### ACTIVITY:
Repeat exactly the lines that run from the start of the records below to the line with "20px; overflow: hidden;", including both of those lines but not the pictures.
### DATA UNDER STUDY
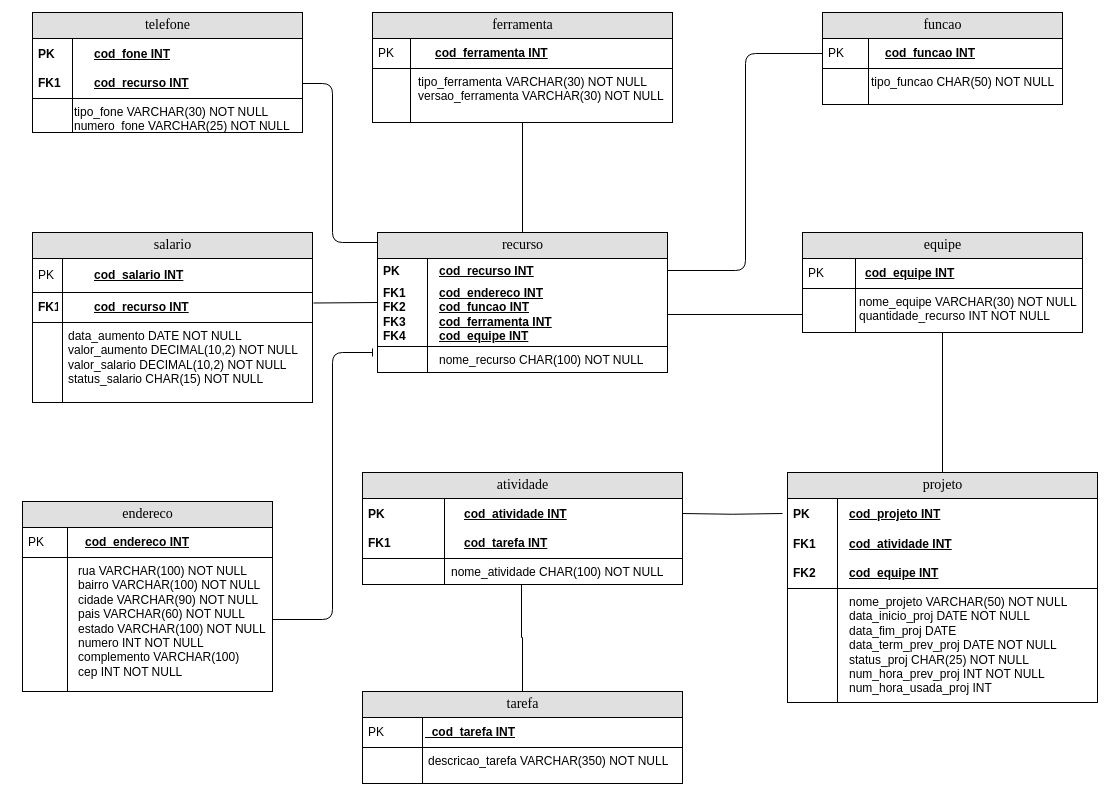
<!DOCTYPE html>
<html lang="pt">
<head>
<meta charset="utf-8">
<title>Modelo de dados: recursos e projetos</title>
<style>
:root { --ink: #000; --paper: #fff; --header: #e0e0e0; }
* { box-sizing: border-box; margin: 0; padding: 0; }
html, body { width: 1110px; height: 796px; overflow: hidden; background: var(--paper); }
.diagram { position: relative; width: 1110px; height: 796px; overflow: hidden; color: var(--ink); font: 12px/14.4px "Liberation Sans", Arial, sans-serif; white-space: nowrap; }
.relations { position: absolute; left: 0; top: 0; fill: none; stroke: var(--ink); stroke-width: 1; }
.entity { position: absolute; display: flex; flex-direction: column; overflow: hidden; border: 1px solid var(--ink); background: var(--paper); }
.entity h2 { flex: none; height: 26px; border-bottom: 1px solid var(--ink); background: var(--header); font: 14px/23px "Liberation Serif", "Times New Roman", serif; text-align: center; }
.row { flex: none; display: grid; grid-template-columns: var(--key) 1fr; height: 30px; }
.row.end { border-bottom: 1px solid var(--ink); }
.row > * { display: flex; align-items: center; }
.key { border-right: 1px solid var(--ink); padding-left: 5px; overflow: hidden; }
.strong { font-weight: bold; }
.name { padding-left: var(--name); font-weight: bold; }
.name u { white-space: pre; }
.row.group { height: 64px; }
.row.group > * { align-items: flex-start; padding-top: 3px; }
.row.attributes { flex: 1 0 0; height: auto; min-height: 0; }
.attributes .fields { align-items: flex-start; padding: 6px 0 0 var(--field); }
.clip { width: 20px; overflow: hidden; }

#telefone { left: 32px; top: 12px; width: 271px; height: 121px; --key: 40px; --name: 21px; --field: 1px; }
#ferramenta { left: 372px; top: 12px; width: 301px; height: 111px; --key: 38px; --name: 24px; --field: 7px; }
#funcao { left: 822px; top: 12px; width: 241px; height: 93px; --key: 46px; --name: 16px; --field: 2px; }
#salario { left: 32px; top: 232px; width: 281px; height: 171px; --key: 30px; --name: 31px; --field: 5px; }
#salario .primary { height: 34px; }
#recurso { left: 377px; top: 232px; width: 291px; height: 141px; --key: 50px; --name: 11px; --field: 11px; }
#recurso .primary { height: 24px; }
#equipe { left: 802px; top: 232px; width: 281px; height: 101px; --key: 53px; --name: 9px; --field: 3px; }
#endereco { left: 22px; top: 501px; width: 251px; height: 191px; --key: 45px; --name: 17px; --field: 10px; }
#atividade { left: 362px; top: 472px; width: 321px; height: 113px; --key: 82px; --name: 19px; --field: 6px; }
#projeto { left: 787px; top: 472px; width: 311px; height: 231px; --key: 50px; --name: 11px; --field: 11px; }
#tarefa { left: 362px; top: 691px; width: 321px; height: 93px; --key: 60px; --name: 2px; --field: 5px; }
</style>
</head>
<body>
<main class="diagram">
  <svg class="relations" width="1110" height="796" viewBox="0 0 1110 796" aria-hidden="true">
    <g transform="translate(.5 .5)">
      <path d="M302 83H322Q332 83 332 93V232Q332 242 342 242H377"/>
      <path d="M522 122V232"/>
      <path d="M822 53H755Q745 53 745 63V260Q745 270 735 270H667"/>
      <path d="M313 302.5L377 302"/>
      <path d="M667 314H802"/>
      <path d="M942 332V472"/>
      <path d="M682 513Q732 514.5 782 513"/>
      <path d="M521 584V637H522V691"/>
      <path d="M272 619H322Q332 619 332 609V362Q332 352 342 352H372M372 348V356"/>
    </g>
  </svg>

  <section class="entity" id="telefone">
    <h2>telefone</h2>
    <div class="row"><div class="key strong">PK</div><div class="name"><u>cod_fone INT</u></div></div>
    <div class="row end"><div class="key strong">FK1</div><div class="name"><u>cod_recurso INT</u></div></div>
    <div class="row attributes"><div class="key"></div><div class="fields"><p>tipo_fone VARCHAR(30) NOT NULL<br>numero_fone VARCHAR(25) NOT NULL</p></div></div>
  </section>

  <section class="entity" id="ferramenta">
    <h2>ferramenta</h2>
    <div class="row end"><div class="key">PK</div><div class="name"><u>cod_ferramenta INT</u></div></div>
    <div class="row attributes"><div class="key"></div><div class="fields"><p>tipo_ferramenta VARCHAR(30) NOT NULL<br>versao_ferramenta VARCHAR(30) NOT NULL</p></div></div>
  </section>

  <section class="entity" id="funcao">
    <h2>funcao</h2>
    <div class="row end"><div class="key">PK</div><div class="name"><u>cod_funcao INT</u></div></div>
    <div class="row attributes"><div class="key"></div><div class="fields"><p>tipo_funcao CHAR(50) NOT NULL</p></div></div>
  </section>

  <section class="entity" id="salario">
    <h2>salario</h2>
    <div class="row end primary"><div class="key">PK</div><div class="name"><u>cod_salario INT</u></div></div>
    <div class="row end"><div class="key strong"><span class="clip">FK1</span></div><div class="name"><u>cod_recurso INT</u></div></div>
    <div class="row attributes"><div class="key"></div><div class="fields"><p>data_aumento DATE NOT NULL<br>valor_aumento DECIMAL(10,2) NOT NULL<br>valor_salario DECIMAL(10,2) NOT NULL<br>status_salario CHAR(15) NOT NULL</p></div></div>
  </section>

  <section class="entity" id="recurso">
    <h2>recurso</h2>
    <div class="row primary"><div class="key strong">PK</div><div class="name"><u>cod_recurso INT</u></div></div>
    <div class="row end group">
      <div class="key strong"><p>FK1<br>FK2<br>FK3<br>FK4</p></div>
      <div class="name"><p><u>cod_endereco INT</u><br><u>cod_funcao INT</u><br><u>cod_ferramenta INT</u><br><u>cod_equipe INT</u></p></div>
    </div>
    <div class="row attributes"><div class="key"></div><div class="fields"><p>nome_recurso CHAR(100) NOT NULL</p></div></div>
  </section>

  <section class="entity" id="equipe">
    <h2>equipe</h2>
    <div class="row end"><div class="key">PK</div><div class="name"><u>cod_equipe INT</u></div></div>
    <div class="row attributes"><div class="key"></div><div class="fields"><p>nome_equipe VARCHAR(30) NOT NULL<br>quantidade_recurso INT NOT NULL</p></div></div>
  </section>

  <section class="entity" id="endereco">
    <h2>endereco</h2>
    <div class="row end"><div class="key">PK</div><div class="name"><u>cod_endereco INT</u></div></div>
    <div class="row attributes"><div class="key"></div><div class="fields"><p>rua VARCHAR(100) NOT NULL<br>bairro VARCHAR(100) NOT NULL<br>cidade VARCHAR(90) NOT NULL<br>pais VARCHAR(60) NOT NULL<br>estado VARCHAR(100) NOT NULL<br>numero INT NOT NULL<br>complemento VARCHAR(100)<br>cep INT NOT NULL</p></div></div>
  </section>

  <section class="entity" id="atividade">
    <h2>atividade</h2>
    <div class="row"><div class="key strong">PK</div><div class="name"><u>cod_atividade INT</u></div></div>
    <div class="row end"><div class="key strong">FK1</div><div class="name"><u>cod_tarefa INT</u></div></div>
    <div class="row attributes"><div class="key"></div><div class="fields"><p>nome_atividade CHAR(100) NOT NULL</p></div></div>
  </section>

  <section class="entity" id="projeto">
    <h2>projeto</h2>
    <div class="row"><div class="key strong">PK</div><div class="name"><u>cod_projeto INT</u></div></div>
    <div class="row"><div class="key strong">FK1</div><div class="name"><u>cod_atividade INT</u></div></div>
    <div class="row end"><div class="key strong">FK2</div><div class="name"><u>cod_equipe INT</u></div></div>
    <div class="row attributes"><div class="key"></div><div class="fields"><p>nome_projeto VARCHAR(50) NOT NULL<br>data_inicio_proj DATE NOT NULL<br>data_fim_proj DATE<br>data_term_prev_proj DATE NOT NULL<br>status_proj CHAR(25) NOT NULL<br>num_hora_prev_proj INT NOT NULL<br>num_hora_usada_proj INT</p></div></div>
  </section>

  <section class="entity" id="tarefa">
    <h2>tarefa</h2>
    <div class="row end"><div class="key">PK</div><div class="name"><u>&nbsp;&nbsp;cod_tarefa INT</u></div></div>
    <div class="row attributes"><div class="key"></div><div class="fields"><p>descricao_tarefa VARCHAR(350) NOT NULL</p></div></div>
  </section>
</main>
</body>
</html>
######
### PROBLEM SOLUTION:
<!DOCTYPE html>
<html lang="pt">
<head>
<meta charset="utf-8">
<title>Modelo de dados: recursos e projetos</title>
<style>
:root { --ink: #000; --paper: #fff; --header: #e0e0e0; }
* { box-sizing: border-box; margin: 0; padding: 0; }
html, body { width: 1110px; height: 796px; overflow: hidden; background: var(--paper); }
.diagram { position: relative; width: 1110px; height: 796px; overflow: hidden; color: var(--ink); font: 12px/14.4px "Liberation Sans", Arial, sans-serif; white-space: nowrap; }
.relations { position: absolute; left: 0; top: 0; fill: none; stroke: var(--ink); stroke-width: 1; }
.entity { position: absolute; display: flex; flex-direction: column; overflow: hidden; border: 1px solid var(--ink); background: var(--paper); }
.entity h2 { flex: none; height: 26px; border-bottom: 1px solid var(--ink); background: var(--header); font: 14px/23px "Liberation Serif", "Times New Roman", serif; text-align: center; }
.row { flex: none; display: grid; grid-template-columns: var(--key) 1fr; height: 30px; }
.row.end { border-bottom: 1px solid var(--ink); }
.row > * { display: flex; align-items: center; }
.key { border-right: 1px solid var(--ink); padding-left: 5px; overflow: hidden; }
.strong { font-weight: bold; }
.name { padding-left: var(--name); font-weight: bold; }
.name u { white-space: pre; }
.row.group { height: 64px; }
.row.group > * { align-items: flex-start; padding-top: 3px; }
.row.attributes { flex: 1 0 0; height: auto; min-height: 0; }
.attributes .fields { align-items: flex-start; padding: 6px 0 0 var(--field); }
.clip { width: 20px; overflow: hidden; }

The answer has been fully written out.